Using Software to Save Lives
Founded by a Mayo Clinic doctor regarded as one of the top patient safety experts in the nation, HB Healthcare Safety (HBHS) believes that “no one should ever suffer or die as a result of process or system failures.”
After spending years collecting and reviewing data on patient mortality at Mayo, HBHS wanted to create a system that would allow hospitals across the country to input, aggregate and analyze information on mortality, failures of healthcare delivery, adverse events and diagnostic errors.
The goal? "Help healthcare systems pinpoint the common causes of patient harm in their systems and processes, provide technology that monitors the action and inactions that lead to harm and develop processes addressing failures of care delivery.”

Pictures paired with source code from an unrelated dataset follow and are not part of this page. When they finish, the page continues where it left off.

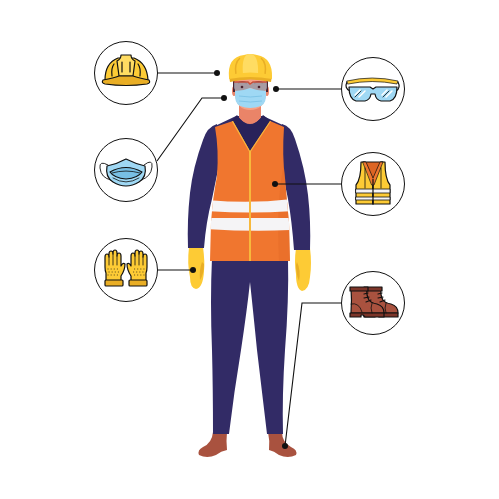
<!DOCTYPE html>
<html lang="en">
<head>
<meta charset="utf-8">
<title>Personal protective equipment</title>
<style>
:root {
  --paper: #ffffff;
  --ink: #111111;
  --navy: #322b66;
  --navy-dark: #28225a;
  --orange: #f0762f;
  --orange-dark: #dd6524;
  --yellow: #fdcb35;
  --yellow-dark: #e9ae25;
  --yellow-light: #ffdc62;
  --reflective: #f5f4f6;
  --skin: #f8a184;
  --skin-dark: #ea8468;
  --mask: #9fd8f4;
  --mask-dark: #78bfe4;
  --lens: #9b9aa8;
  --boot: #a9523f;
  --boot-dark: #7c3529;
  --hair: #4a2430;
}
html, body { margin: 0; background: var(--paper); }
body { width: 499px; height: 499px; overflow: hidden; }
svg { display: block; }
.badge { fill: var(--paper); stroke: var(--ink); stroke-width: 1; }
.leader { fill: none; stroke: var(--ink); stroke-width: 1.1; }
.pin { fill: var(--ink); }
.icon { stroke: var(--ink); stroke-width: 1.2; stroke-linejoin: round; stroke-linecap: round; }
.thin { fill: none; stroke-width: .8; }
.navy { fill: var(--navy); }
.navy-dark { fill: var(--navy-dark); }
.orange { fill: var(--orange); }
.orange-dark { fill: var(--orange-dark); }
.yellow { fill: var(--yellow); }
.yellow-dark { fill: var(--yellow-dark); }
.yellow-light { fill: var(--yellow-light); }
.reflective { fill: var(--reflective); }
.skin { fill: var(--skin); }
.skin-dark { fill: var(--skin-dark); }
.mask { fill: var(--mask); }
.mask-dark { fill: var(--mask-dark); }
.lens { fill: var(--lens); }
.boot { fill: var(--boot); }
.boot-dark { fill: var(--boot-dark); }
.hair { fill: var(--hair); }
.paper { fill: var(--paper); }
.none { fill: none; }
</style>
</head>
<body>
<svg width="499" height="499" viewBox="0 0 499 499" role="img" aria-label="Worker in protective clothing with six labelled pieces of safety equipment">
  <defs>
    <clipPath id="vest-shape">
      <path d="M233 121 L250 151 L270 121 L284 127 Q282 156 285 178 Q287 202 289 222 L290 261 H210 L211 222 Q213 196 217 176 Q219 150 215 127Z"/>
    </clipPath>
    <g id="glove">
      <path class="yellow" d="M108 279 V271 Q104 266 104 258 Q104 255 107 256 L108 264 V256 Q108 253 110 253 Q112 253 112 256 Q112 251 114.500 251 Q117 251 117 256 Q117 252 119.500 252 Q122 252 122 257 V268 L123 263 Q125 261 126 263 Q126 270 121 277 V279Z" />
    </g>
    <g id="glove-left">
      <path class="yellow" d="M106 281 V273 Q105 271 105 267 V257 Q105 254 107 254 Q109 254 109 257 V254 Q109 251 111 251 Q113 251 113 254 V253 Q113 250 115 250 Q117 250 117 253 V256 Q117 253 119 253 Q121 253 121 256 V266 Q123 262 125 264 Q125 270 121 276 V281Z"/>
      <path class="thin" d="M109 257 V265 M113 254 V265 M117 256 V265"/>
      <path class="thin" stroke-dasharray=".1 3" d="M108 269 H120 M109 272 H120 M108 275 H120"/>
      <rect class="yellow-dark" x="105" y="280" width="18" height="6" rx="1"/>
    </g>
    <g id="work-boot">
      <path class="boot" d="M351 288 H367 Q366 295 369 300 Q371 303 377 304 Q384 306 384 313 H351 Q352 300 351 288Z"/>
      <path class="boot-dark" d="M350 313 H384 V317 H365 L363 315 H361 V317 H350Z"/>
      <path class="boot-dark" d="M350 287 H368 V291 H350Z"/>
      <path class="thin" d="M351 304 Q359 302 362 312 M372 303 Q370 308 372 313"/>
      <path class="none" d="M364 294 L368 293 M364 298 L369 297 M366 302 L371 300"/>
    </g>
  </defs>

  <rect class="paper" width="499" height="499"/>

  <g id="worker">
    <g id="boots">
      <path class="boot" d="M213 432 H227 Q226 441 227 450 Q221 451 216 455 Q207 459 199 455 Q197 450 203 447 Q212 443 213 432Z"/>
      <path class="boot" d="M268 432 H282 Q282 442 291 447 Q298 450 296 455 Q288 459 279 455 Q274 451 269 450 Q270 441 268 432Z"/>
    </g>
    <path id="trousers" class="navy" d="M212 258 H288 Q289 300 285 350 Q282 395 283 434 H267 Q262 392 257 350 Q253 310 250 282 Q247 310 241 350 Q234 392 229 434 H213 Q213 390 212 350 Q210 300 212 258Z"/>
    <g id="gloves">
      <path class="yellow" d="M189 247 H203 Q205 262 204 271 Q203 288 196 289 Q190 288 190 277 Q187 264 189 247Z"/>
      <path class="yellow" d="M296 248 H310 Q312 264 310 277 Q309 290 302 291 Q296 289 296 274 Q294 262 296 248Z"/>
      <path class="yellow-dark" d="M202 262 Q199 270 200 280 Q204 274 204 264Z"/>
      <path class="yellow-dark" d="M297 262 Q301 270 299 281 Q296 274 296 265Z"/>
    </g>
    <g id="shirt">
      <path class="navy" d="M217 124 Q207 127 203 140 Q193 167 190 193 Q187 220 188 248 H204 Q206 222 212 199 L220 160Z"/>
      <path class="navy" d="M282 124 Q291 126 295 139 Q305 168 308 195 Q311 222 310 250 H294 Q292 222 288 199 L280 160Z"/>
      <path class="navy" d="M236 116 L215 126 L218 160 H282 L285 126 L263 116Z"/>
    </g>
    <g id="neck">
      <path class="skin-dark" d="M239 100 H261 V118 Q250 130 239 118Z"/>
      <path class="navy-dark" d="M237 115 Q250 134 263 115 L271 121 L250 151 L231 121Z"/>
    </g>
    <g id="safety-vest" clip-path="url(#vest-shape)">
      <rect class="orange" x="208" y="118" width="84" height="145"/>
      <path class="orange-dark" d="M285 160 Q276 195 279 261 H292 V160Z" opacity=".35"/>
      <path class="reflective" d="M208 200 Q250 204 292 199 V211 Q250 214 208 211Z"/>
      <path class="reflective" d="M208 218 H292 V230 Q250 232 208 229Z"/>
      <path d="M231 118 L250 151 L272 118 M250 150 V261" fill="none" stroke="#f7b83c" stroke-width="2"/>
    </g>
    <g id="head">
      <ellipse class="skin-dark" cx="234" cy="91" rx="2" ry="5"/>
      <ellipse class="skin-dark" cx="267" cy="91" rx="2" ry="5"/>
      <path class="hair" d="M233 79 H268 V92 H233Z"/>
      <path class="skin" d="M235 79 H266 V95 Q264 110 250 110 Q237 110 235 95Z"/>
      <path d="M238 83 Q242 81 247 83 M254 83 Q259 81 263 83" fill="none" stroke="#4a2430" stroke-width="1.4"/>
      <path class="lens" d="M234 82 H248 L250 85 L253 82 H267 V88 Q266 92 260 92 Q254 92 252 88 H249 Q247 92 241 92 Q235 92 234 88Z" opacity=".85"/>
      <circle class="hair" cx="242" cy="87" r="1.300"/>
      <circle class="hair" cx="259" cy="87" r="1.300"/>
      <path d="M234 82 H248 L250 84 L253 82 H267" fill="none" stroke="#c94f3b" stroke-width="1.500"/>
      <path class="mask" d="M235 91 Q243 91 250 88 Q258 91 266 91 Q267 103 261 106 Q250 110 240 106 Q234 103 235 91Z"/>
      <path d="M239 96 Q250 98 262 96 M239 101 Q250 103 262 101" fill="none" stroke="#78bfe4" stroke-width=".8"/>
    </g>
    <g id="hard-hat">
      <path class="yellow" d="M229 78 Q227 57 244 55 Q250 53 257 55 Q273 58 272 78 Q250 74 229 78Z"/>
      <path class="yellow-light" d="M243 75 Q241 54 250 54 Q259 54 258 75Z"/>
      <path d="M236 75 Q234 63 240 58 M265 75 Q267 63 261 58" fill="none" stroke="#e9ae25" stroke-width="1.500"/>
      <path class="yellow-dark" d="M229 76 Q250 71 272 76 L271 82 Q250 77 230 82Z"/>
      <path class="yellow" d="M229 75 Q250 70 272 75 V79 Q250 75 229 79Z"/>
    </g>
  </g>

  <g id="badges">
    <circle class="badge" cx="126" cy="73" r="31.500"/>
    <circle class="badge" cx="126" cy="170" r="31.500"/>
    <circle class="badge" cx="126" cy="270" r="31.500"/>
    <circle class="badge" cx="373" cy="89" r="31.500"/>
    <circle class="badge" cx="373" cy="184" r="31.500"/>
    <circle class="badge" cx="373" cy="303" r="31.500"/>
  </g>

  <g id="leaders">
    <path class="leader" d="M158 73 H217 M157 161 L202 98 H224 M158 270 H193 M341 89 H276 M341 184 H275 M341 303 H302 L285 446"/>
    <circle class="pin" cx="217" cy="73" r="3"/>
    <circle class="pin" cx="224" cy="98" r="3"/>
    <circle class="pin" cx="193" cy="270" r="3"/>
    <circle class="pin" cx="276" cy="89" r="3"/>
    <circle class="pin" cx="275" cy="184" r="3"/>
    <circle class="pin" cx="285" cy="446" r="3"/>
  </g>

  <g id="hard-hat-icon" class="icon">
    <path class="yellow" d="M105 80 Q105 63 118 58 H134 Q147 63 148 80Z"/>
    <path class="yellow-light" d="M119 76 L117 61 Q121 59 121 55 H131 Q131 59 135 61 L133 76Z"/>
    <path class="none" d="M122 72 V62 M130 72 V62 M112 76 Q111 68 114 64 M140 76 Q141 68 138 64"/>
    <path class="yellow-dark" d="M103 80 Q114 78 119 76 H133 Q139 78 149 80 Q151 83 147 84 Q126 87 105 84 Q101 83 103 80Z"/>
  </g>

  <g id="face-mask-icon" class="icon">
    <path class="none" stroke-width=".9" d="M108 165 Q99 160 100 168 Q101 178 111 180 M144 165 Q153 158 152 167 Q151 177 141 180"/>
    <path class="mask" d="M107 166 Q117 164 126 159 Q136 164 145 166 Q147 177 139 182 Q126 190 113 182 Q105 177 107 166Z"/>
    <path class="mask-dark" d="M110 172 Q126 163 142 172 Q138 178 126 179 Q114 178 110 172Z"/>
    <path class="thin" d="M112 173 Q126 169 140 173 M113 178 Q126 186 139 178"/>
  </g>

  <g id="gloves-icon" class="icon">
    <use href="#glove-left"/>
    <use href="#glove-left" transform="translate(252 0) scale(-1 1)"/>
  </g>

  <g id="glasses-icon" class="icon">
    <path class="none" d="M350 91 Q344 88 347 82 Q372 76 398 82 Q401 88 396 91"/>
    <path class="yellow" stroke-width=".7" d="M347 81 Q372 75 398 81 L397 84 Q372 79 348 84Z"/>
    <path class="mask" d="M349 87 H370 L373 89 L376 87 H397 Q397 99 390 101 H381 Q376 100 375 94 H371 Q370 100 365 101 H356 Q349 99 349 87Z"/>
    <path d="M355 95 L360 90 M359 97 L365 91 M382 95 L387 90 M386 97 L392 91" stroke="#ffffff" stroke-width="1.500"/>
    <path class="thin" d="M355 97 L361 91 M383 97 L389 91"/>
  </g>

  <g id="vest-icon" class="icon">
    <path class="orange-dark" d="M363 162 H383 L380 184 H366Z"/>
    <path class="yellow" d="M361 162 H365 L373 180 V204 H356 V185 Q361 179 361 162Z"/>
    <path class="yellow" d="M385 162 H381 L373 180 V204 H390 V185 Q385 179 385 162Z"/>
    <path class="orange" stroke-width=".7" d="M363 162 H366 L373 178 L380 162 H383 L374 185 H372Z"/>
    <path class="reflective" stroke-width=".8" d="M356 189 H390 V193 H356Z M356 197 H390 V200 H356Z"/>
    <path class="none" d="M373 179 V204"/>
    <path class="thin" d="M365 168 V188 M381 168 V188"/>
  </g>

  <g id="boots-icon" class="icon">
    <use href="#work-boot" x="14"/>
    <use href="#work-boot"/>
  </g>
</svg>
</body>
</html>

In other words: use software to help improve patient care and save people’s lives.
Delivering a quality minimum viable product on a tight deadline
HBHS came to The Nerdery with a clear understanding of what they wanted to accomplish, but didn’t know how to get there. The founder relied on our team of experts to make the key technology decisions that would bring her vision to life.
In order to provide a concept to hospitals and sell their product pre-launch, HBHS needed a minimum viable product (MVP) completed in under five months. We chose to use Ruby on Rails to allow us to move and iterate quickly in phase one of the project, while still giving HBHS the flexibility to grow and change as business needs evolved.
Using interactive wireframes and prototyping tools we presented HBHS with a working demo of their Safety Learning System that could serve as a pre-launch sales tool. Based on the strength of HBHS’s concept and the designs we created, HBHS was able to sell the system to 19 different hospitals — with more lined up — before the final product was even launched.
Real world impact
Since completing phase two, the Safety Learning System has been adopted by eight U.S. health care organizations and is now deployed in 21 hospitals. Our team is continuing to work with HBHS iterating and improving the system to include complex reporting functionality that will allow hospitals to view trends within their institutions, and proactively make changes to improve patient care.
As HBHS founder and CEO Jeanne Huddleston puts it, through this tool we can “help hospitals across the world learn from their failures to end suffering caused by healthcare delivery."